One of the few regular parts of Boston topography are the alphabetized streets of the Back Bay. The Back Bay is on made land, made by trucking in fill to turn the marshy and festering banks of the River Charles into buildable land. I wrote a paper on this project for history class in high school. From Boston Common toward Kenmore, the streets run Arlington, Berkeley, Clarendon, Dartmouth, Exeter, Fairfield, Gloucester, and Hereford. Each of these streets intersects with Boylston Street. We will go the wrong way down a one-way street, appropriately enough for Boston.
In 2002, I remember riding my bike, two days married, through the freezing cold to stand in delighted astonishment with my compatriots, as our Patriots paraded past with their first-ever Lombardi trophy. In the summer of 1988, I worked as a bike messenger out of an office in the alley behind this block, Public Alley #436, not to be confused with the more famous Public Alley #909.
There is no better kind of work, to use the term loosely, than to sit on a fine spring or summer day at the Au Bon Pain with a book and a gigantic iced coffee. I may or may not have spent much of at least one academic conference playing hooky like this. The grand building on this corner was the original home of MIT. Now it is a luxury clothing retailer, but they have petanque for Bastille Day.
You get a juxtaposition of architectural styles, with Henry Hobson Richardson’s Trinity Church reflected in I.M Pei’s Hanckock Tower. Ally McBeal worked across the street. Also you can see the old Hancock building with the light on top that flashes red for snow or Red Sox rainouts, blue for clear weather, and red for rain. And blue and red when the Red Sox win the World Series.
Copley Square. Trinity Church. The aforementioned Hancock. The BPL. For a long time after they built I. M. Pei’s Hancock Tower, there were problems with panes of glass popping out and falling to the street below. But they figured it out, eventually. The part of the BPL facing Copley is the old part. In an alcove off of the entry is a small statue of Henry Vane, Jr. I try to make a point of checking in with the Governor when I can. Early in my bike messenger days, I met a hip local comic named Jay Leno in Copley Square. That was some time ago.
You have the new wing of the BPL, designed by Philip Johnson. In one of his Spenser novels, Robert B. Parker has a wonderful line about how your errand at the library, whatever it was seemed, much more exalted if you came in through the old part.
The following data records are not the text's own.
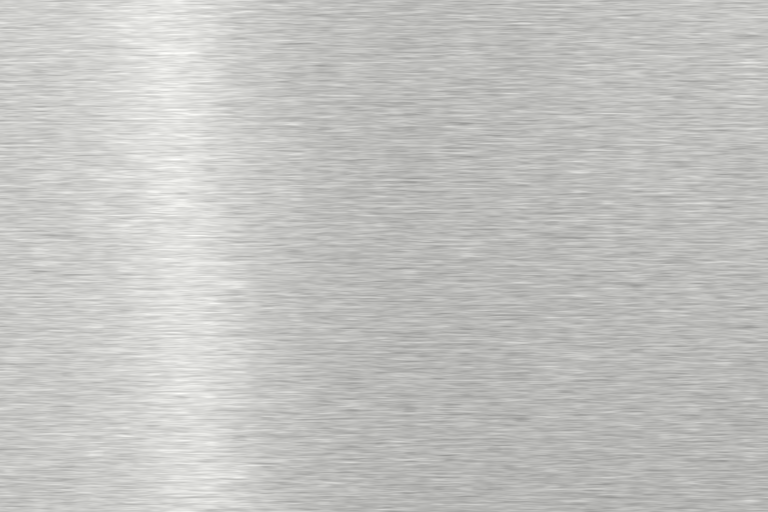
A Shadertoy shader for this texture:

```glsl
// Brushed steel sheet: hair-fine horizontal grain under a soft vertical light band.
// The grain is strongly stretched gradient noise plus crisp thin scratches; the
// light band is a pair of Gaussians whose edge is frayed by the grain.

vec2 gradientAt(ivec2 cell) {
    uint h = uint(cell.x) * 1597334677u ^ uint(cell.y) * 3812015801u;
    h = (h ^ (h >> 15)) * 2246822519u;
    h = (h ^ (h >> 13)) * 3266489917u;
    h ^= h >> 16;
    float angle = float(h & 65535u) * 6.2831853 / 65536.0;
    return vec2(cos(angle), sin(angle));
}

float gradientNoise(vec2 p) {
    ivec2 cell = ivec2(floor(p));
    vec2 f = fract(p);
    vec2 blend = f * f * f * (f * (f * 6.0 - 15.0) + 10.0);
    float a = dot(gradientAt(cell), f);
    float b = dot(gradientAt(cell + ivec2(1, 0)), f - vec2(1, 0));
    float c = dot(gradientAt(cell + ivec2(0, 1)), f - vec2(0, 1));
    float d = dot(gradientAt(cell + ivec2(1, 1)), f - vec2(1, 1));
    return mix(mix(a, b, blend.x), mix(c, d, blend.x), blend.y);
}

// Sum of straight streak layers, from long and soft to short and thin
float brushedGrain(vec2 p) {
    float grain = 0.022 * gradientNoise(p * vec2(3.0, 61.0) + 3.1);
    vec2 frequency = vec2(8.0, 167.0);
    float weight = 0.042;
    for (int i = 0; i < 4; i++) {
        grain += weight * gradientNoise(p * frequency + float(i) * vec2(17.3, 41.7));
        frequency *= vec2(1.65, 1.22);
        weight *= 1.12;
    }
    return grain;
}

// Thin crisp lines in two lengths: positive where light, negative where dark
float scratches(vec2 p) {
    float lines = 0.0;
    for (int i = 0; i < 2; i++) {
        float k = float(i);
        float n = gradientNoise(p * vec2(9.0 + 9.0 * k, 211.0 + 38.0 * k) + 61.4 + 23.7 * k);
        lines += smoothstep(0.2, 0.42, n) - smoothstep(0.2, 0.42, -n);
    }
    return lines;
}

float bell(float x, float width) {
    return exp(-0.5 * x * x / (width * width));
}

void mainImage(out vec4 fragColor, in vec2 fragCoord) {
    vec2 uv = fragCoord / iResolution.xy;
    vec2 p = fragCoord / iResolution.y;

    float grain = brushedGrain(p) + 0.04 * scratches(p);

    // Slow light over the sheet: bright left, dull middle, lighter upper right
    float tone = 0.722 + 0.06 * (1.0 - smoothstep(0.1, 0.5, uv.x));
    tone += 0.035 * smoothstep(0.5, 1.0, uv.x) * uv.y;
    tone += 0.03 * (uv.y - 0.5);

    // Light band, leaning slightly and frayed along the streaks
    float fray = 0.04 * gradientNoise(vec2(p.x * 4.0, p.y * 121.0) + 5.7);
    float offset = uv.x - mix(0.265, 0.215, uv.y) + fray;
    tone += 0.065 * bell(offset, 0.045) + 0.05 * bell(offset, 0.11);

    vec3 steel = vec3(1.0, 1.0, 0.988) * (tone + grain);
    fragColor = vec4(clamp(steel, 0.0, 1.0), 1.0);
}
```
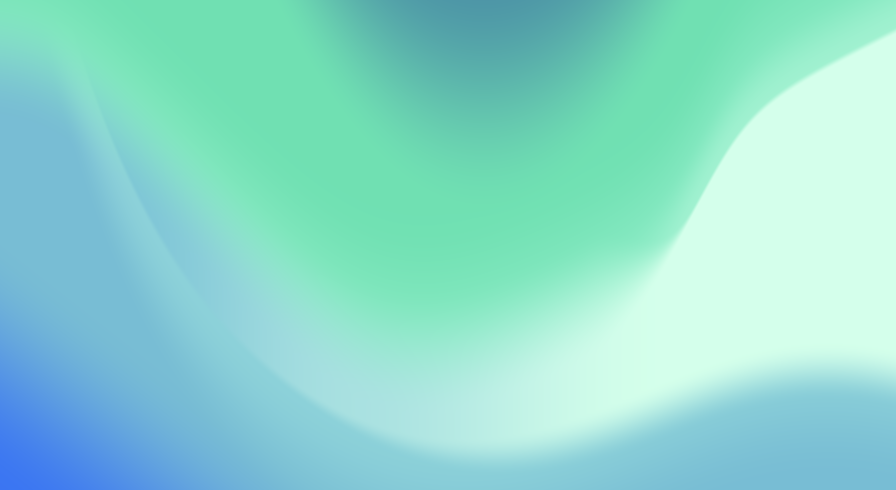
Write a WebGL 2 fragment shader that draws this background.

```glsl
#version 300 es
precision highp float;

uniform vec2 u_resolution;
out vec4 fragColor;

float smoothMin(float a, float b, float k) {
    return -k * log(exp(-a / k) + exp(-b / k));
}

// Lower rim of the green valley, measured down from the top
float valleyRim(float x) {
    float leftSlope = -smoothMin(-0.148, -1.03 * x - 0.043, 0.06);
    float step_ = 0.276 / (1.0 + exp((x - 1.433) / 0.052));
    float rightSlope = 0.064 + 0.5 * (1.829 - x) + step_;
    return smoothMin(leftSlope, rightSlope, 0.155);
}

// Lower rim of the pale ribbon: a steep bowl joined to a gentle wave
float ribbonRim(float x) {
    float d = x - 0.952;
    float d2 = d * d;
    return d < 0.0 ? 0.912 - 0.966 * d2 - 0.85 * d2 * d2 * d2
                   : 0.817 + 0.095 * cos(4.256 * d);
}

vec3 greenColor(vec2 p, float depth) {
    vec3 green = mix(vec3(0.54, 0.92, 0.77), vec3(0.44, 0.88, 0.70), smoothstep(0.0, 0.32, depth));
    float bowl = p.y + 2.33 * (p.x - 0.988) * (p.x - 0.988);
    return mix(green, vec3(0.295, 0.57, 0.65), 1.0 - smoothstep(-0.08, 0.45, bowl));
}

vec3 ribbonColor(float x) {
    vec3 color = mix(vec3(0.49, 0.77, 0.84), vec3(0.66, 0.88, 0.88), smoothstep(0.22, 0.74, x));
    return mix(color, vec3(0.83, 1.0, 0.92), smoothstep(0.68, 1.36, x));
}

vec3 waterColor(vec2 p, float depth) {
    vec3 water = mix(vec3(0.55, 0.82, 0.85), vec3(0.47, 0.74, 0.83), smoothstep(0.0, 0.26, depth));
    float corner = p.x / 0.55 + (1.0 - p.y) / 0.43;
    return mix(water, vec3(0.23, 0.46, 0.95), 1.0 - smoothstep(0.0, 1.2, corner));
}

void main() {
    // Height units, with y running down from the top
    vec2 uv = gl_FragCoord.xy / u_resolution;
    vec2 p = vec2(uv.x * 1.829, 1.0 - uv.y);

    // Water under the ribbon; the rim softens to the right
    float below = p.y - ribbonRim(p.x);
    float blur = smoothstep(0.5, 1.4, p.x);
    float water = smoothstep(-mix(0.012, 0.025, blur), mix(0.012, 0.095, blur), below);
    vec3 color = mix(ribbonColor(p.x), waterColor(p, below), water);

    // Green valley on top: hazy on the left, crisp with a glow on the right
    float depth = valleyRim(p.x) - p.y;
    float crisp = smoothstep(1.2, 1.42, p.x);
    float cover = smoothstep(mix(-0.09, -0.006, crisp), mix(0.17, 0.01, crisp), depth);
    cover *= 1.0 - 0.3 * crisp * (1.0 - smoothstep(0.0, 0.14, depth));
    color = mix(color, greenColor(p, depth), cover);

    fragColor = vec4(color, 1.0);
}
```
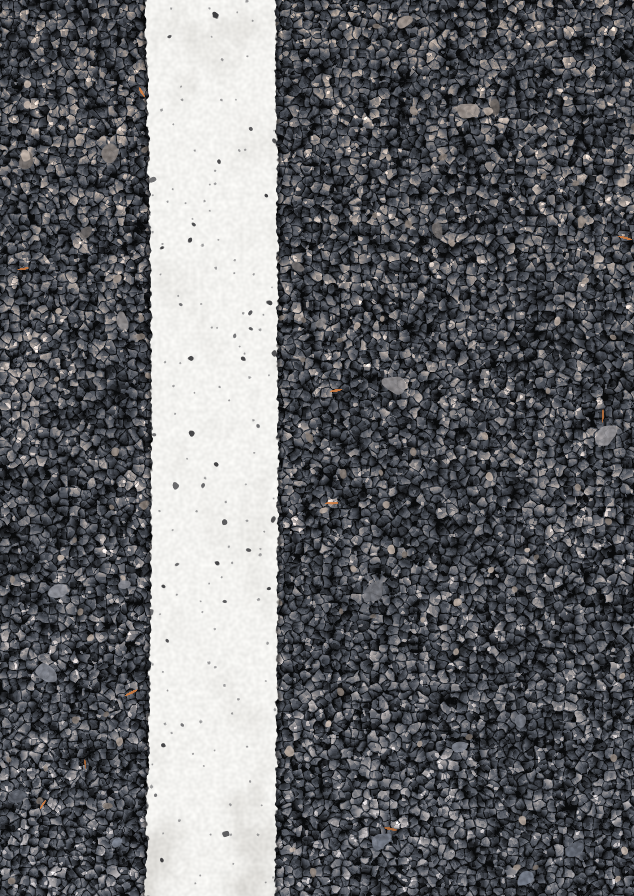
Reproduce this texture procedurally as a WebGL 1 fragment shader.

```glsl
precision highp float;
// Coarse asphalt crossed by a worn white painted stripe, seen from above.
// Two Voronoi layers form the packed stones; hashed grids scatter pebbles,
// straw and paint pits; gradient noise roughens edges and mottles tones.
uniform vec2 u_resolution;

const float STRIPE_LEFT = 0.162;
const float STRIPE_RIGHT = 0.307;
const float LEFT_BOW = 0.007;
const float RIGHT_BOW = 0.003;
const float EDGE_ROUGHNESS = 0.0022;
const float STONE_CELLS = 92.0;
const float GRIT_CELLS = 205.0;
const vec3 PAINT = vec3(0.955, 0.953, 0.942);
const vec3 PAINT_STAIN = vec3(0.80, 0.79, 0.77);
const vec3 PIT = vec3(0.16, 0.16, 0.17);
const vec3 COOL = vec3(0.92, 0.98, 1.09);
const vec3 WARM = vec3(1.07, 0.99, 0.93);
const vec3 STRAW = vec3(0.74, 0.45, 0.24);

vec2 hash2(vec2 c) {
  vec3 q = fract(c.xyx * vec3(0.1031, 0.1030, 0.0973));
  q += dot(q, q.yzx + 33.33);
  return fract((q.xx + q.yz) * q.zy);
}

float gradientAt(vec2 cell, vec2 offset) {
  float angle = 6.2832 * hash2(cell).x;
  return dot(vec2(cos(angle), sin(angle)), offset);
}

float gradientNoise(vec2 p) {
  vec2 i = floor(p), f = fract(p);
  vec2 u = f * f * f * (f * (f * 6.0 - 15.0) + 10.0);
  vec2 e = vec2(1.0, 0.0);
  return 1.4 * mix(mix(gradientAt(i, f), gradientAt(i + e, f - e), u.x),
                   mix(gradientAt(i + e.yx, f - e.yx), gradientAt(i + 1.0, f - 1.0), u.x), u.y);
}

float fbm(vec2 p) {
  float sum = 0.0, amp = 0.5;
  for (int i = 0; i < 4; i++) {
    sum += amp * gradientNoise(p);
    p = p * 2.03 + 17.0;
    amp *= 0.5;
  }
  return sum;
}

// Packed stones: x = gap distance, y = facet slope, zw = stone hash.
vec4 stones(vec2 p) {
  vec2 base = floor(p), nearestId = base, toCentre = vec2(0.0);
  float first = 9.0, second = 9.0;
  for (int y = -1; y <= 1; y++) {
    for (int x = -1; x <= 1; x++) {
      vec2 id = base + vec2(float(x), float(y));
      vec2 d = id + 0.1 + 0.8 * hash2(id) - p;
      float dist = length(d);
      if (dist < first) {
        second = first;
        first = dist;
        nearestId = id;
        toCentre = d;
      } else {
        second = min(second, dist);
      }
    }
  }
  vec2 h = hash2(nearestId + 71.0);
  float angle = 6.2832 * h.y;
  return vec4(second - first, dot(toCentre, vec2(cos(angle), sin(angle))), h);
}

// Sparse rough spots, one at most per grid cell: x = coverage, y = random tone.
vec2 scatter(vec2 p, float cells, float density, float radius, float stretch, float aa) {
  vec2 id = floor(p * cells);
  vec2 h = hash2(id + cells), k = hash2(id + 2.0 * cells + 5.0);
  float r = radius * mix(0.5, 1.0, k.x * k.x);
  vec2 centre = 0.5 + (h - 0.5) * max(0.0, 1.0 - 2.2 * r * cells);
  vec2 q = (fract(p * cells) - centre) / cells;
  float angle = 6.2832 * k.y, c = cos(angle), s = sin(angle);
  q = mat2(c, s, -s, c) * q;
  q.y *= stretch;
  float d = length(q) - r * (1.0 + 0.35 * gradientNoise(p * 0.9 / radius));
  float cover = 1.0 - smoothstep(-aa, aa, d);
  return vec2(cover * step(fract(k.x * 7.3 + h.y * 5.1), density), h.x);
}

vec3 asphalt(vec2 p, float aa) {
  vec2 warp = 0.003 * vec2(gradientNoise(p * 110.0), gradientNoise(p * 110.0 + 40.0));
  vec4 stone = stones((p + warp) * STONE_CELLS);
  vec4 grit = stones((p - warp) * GRIT_CELLS + 30.0);
  float tone = mix(0.20, 0.52, stone.z * stone.z) + 0.30 * stone.y;
  tone *= mix(0.28, 1.0, smoothstep(0.0, 0.26, stone.x));
  tone += 0.16 * (grit.z - 0.48) + 0.10 * grit.y;
  tone += 0.30 * smoothstep(0.88, 0.97, grit.w) * smoothstep(0.02, 0.3, grit.x);
  tone *= 1.0 + 0.35 * fbm(p * 6.0);
  float warmth = smoothstep(0.28, 0.62, tone) * mix(0.55, 1.0, p.y);
  vec3 colour = max(tone, 0.04) * mix(COOL, WARM, warmth);

  // Larger pale stones, small pebbles and dry straw.
  vec2 slab = scatter(p, 13.0, 0.20, 0.014, 1.5, aa);
  vec2 pebble = scatter(p + 0.37, 27.0, 0.20, 0.0065, 1.3, aa);
  vec2 straw = scatter(p + 0.61, 9.0, 0.22, 0.011, 6.0, aa);
  float grain = 0.10 * gradientNoise(p * 190.0);
  colour = mix(colour, (mix(0.36, 0.60, slab.y) + grain) * mix(COOL, WARM, p.y), 0.85 * slab.x);
  colour = mix(colour, (mix(0.42, 0.76, pebble.y) + grain) * WARM, 0.85 * pebble.x);
  return mix(colour, STRAW * mix(0.8, 1.15, straw.y), 0.9 * straw.x);
}

vec3 paint(vec2 p, float aa) {
  float wear = smoothstep(0.25, 0.0, p.y) + 0.35 * smoothstep(0.75, 1.0, p.y);
  float stain = smoothstep(0.0, 0.5, fbm(p * vec2(16.0, 11.0)) + 0.12 * wear);
  vec3 colour = mix(PAINT, PAINT_STAIN, stain * (0.22 + 0.35 * wear));
  colour += 0.035 * gradientNoise(p * 210.0) + 0.02 * gradientNoise(p * 90.0);
  vec2 pit = scatter(p, 34.0, 0.30, 0.0042, 1.3, aa);
  vec2 speck = scatter(p + 0.23, 62.0, 0.20, 0.0018, 1.0, aa);
  colour = mix(colour, PIT + 0.25 * pit.y, 0.9 * pit.x);
  return mix(colour, PIT + 0.3, 0.7 * speck.x);
}

void main() {
  vec2 p = gl_FragCoord.xy / u_resolution.y;
  float aa = 0.8 / u_resolution.y;
  float bow = 4.0 * p.y * (1.0 - p.y);
  float rough = EDGE_ROUGHNESS * (gradientNoise(p * 95.0) + 0.7 * gradientNoise(p * 210.0));
  float inside = min(p.x - STRIPE_LEFT - LEFT_BOW * bow, STRIPE_RIGHT + RIGHT_BOW * bow - p.x) + rough;
  float cover = smoothstep(-aa, aa, inside);
  float shade = mix(0.5, 1.0, smoothstep(0.0, 0.006, -inside));
  gl_FragColor = vec4(clamp(mix(asphalt(p, aa) * shade, paint(p, aa), cover), 0.0, 1.0), 1.0);
}
```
The old part was designed by McKim, Mead and White. You may have heard of Stanford white in a different context. The BPL is the first building I can remember seeing with the names of various worthies inscribed on its exterior. You can look for your favorites here. Across the street is One Exeter Plaza, which looks as much like Darth Vader as a building can.
At the most recent MLA convention in Boston, I had plans to meet up with Richard Miller for coffee. Not surprisingly, all of the coffee shops and all of the bars were hopelessly crowded. We ended up at Max Brenner, two grown men sipping hot chocolate.
The Pour House is the sort of place you never plan to go to, but wind up at disconcertingly frequently. I recall an evening there with Amy Monaghan and David Kunian many years ago, when we amused ourselves by chatting with people associated with some sort of beauty pageant that was happening across the street. It was a late night. It was also the site of a recent gathering of early Americanists hosted by the American Antiquarian Society.
There is no finer place in Boston to ride a bicycle than the stretch of Boylston that runs from Mass Ave to Hereford. It is wide, and slightly downhill, and if you are fortunate, the lights work so you have an uninterrupted ride all the way to Copley. Try it sometime.
I wrote the above on Wednesday. I wanted to say something about intersections between this crime scene and my personal recollections of this space. I woke up this morning to find that the story had gotten even more personal, as the suspects turned my hometown of Cambridge MA into a mashup of a Family Circus cartoon map and a Michael Bay movie. The intersections with my experience have multiplied in overwhelming and banal ways far beyond my ability to process. My friends and family are safe, but others are not. I hope the above can be a reminder of what we love, and a respite from hate.
Jonathan Beecher Field: Ipswich, Jersey, Kilmarnock.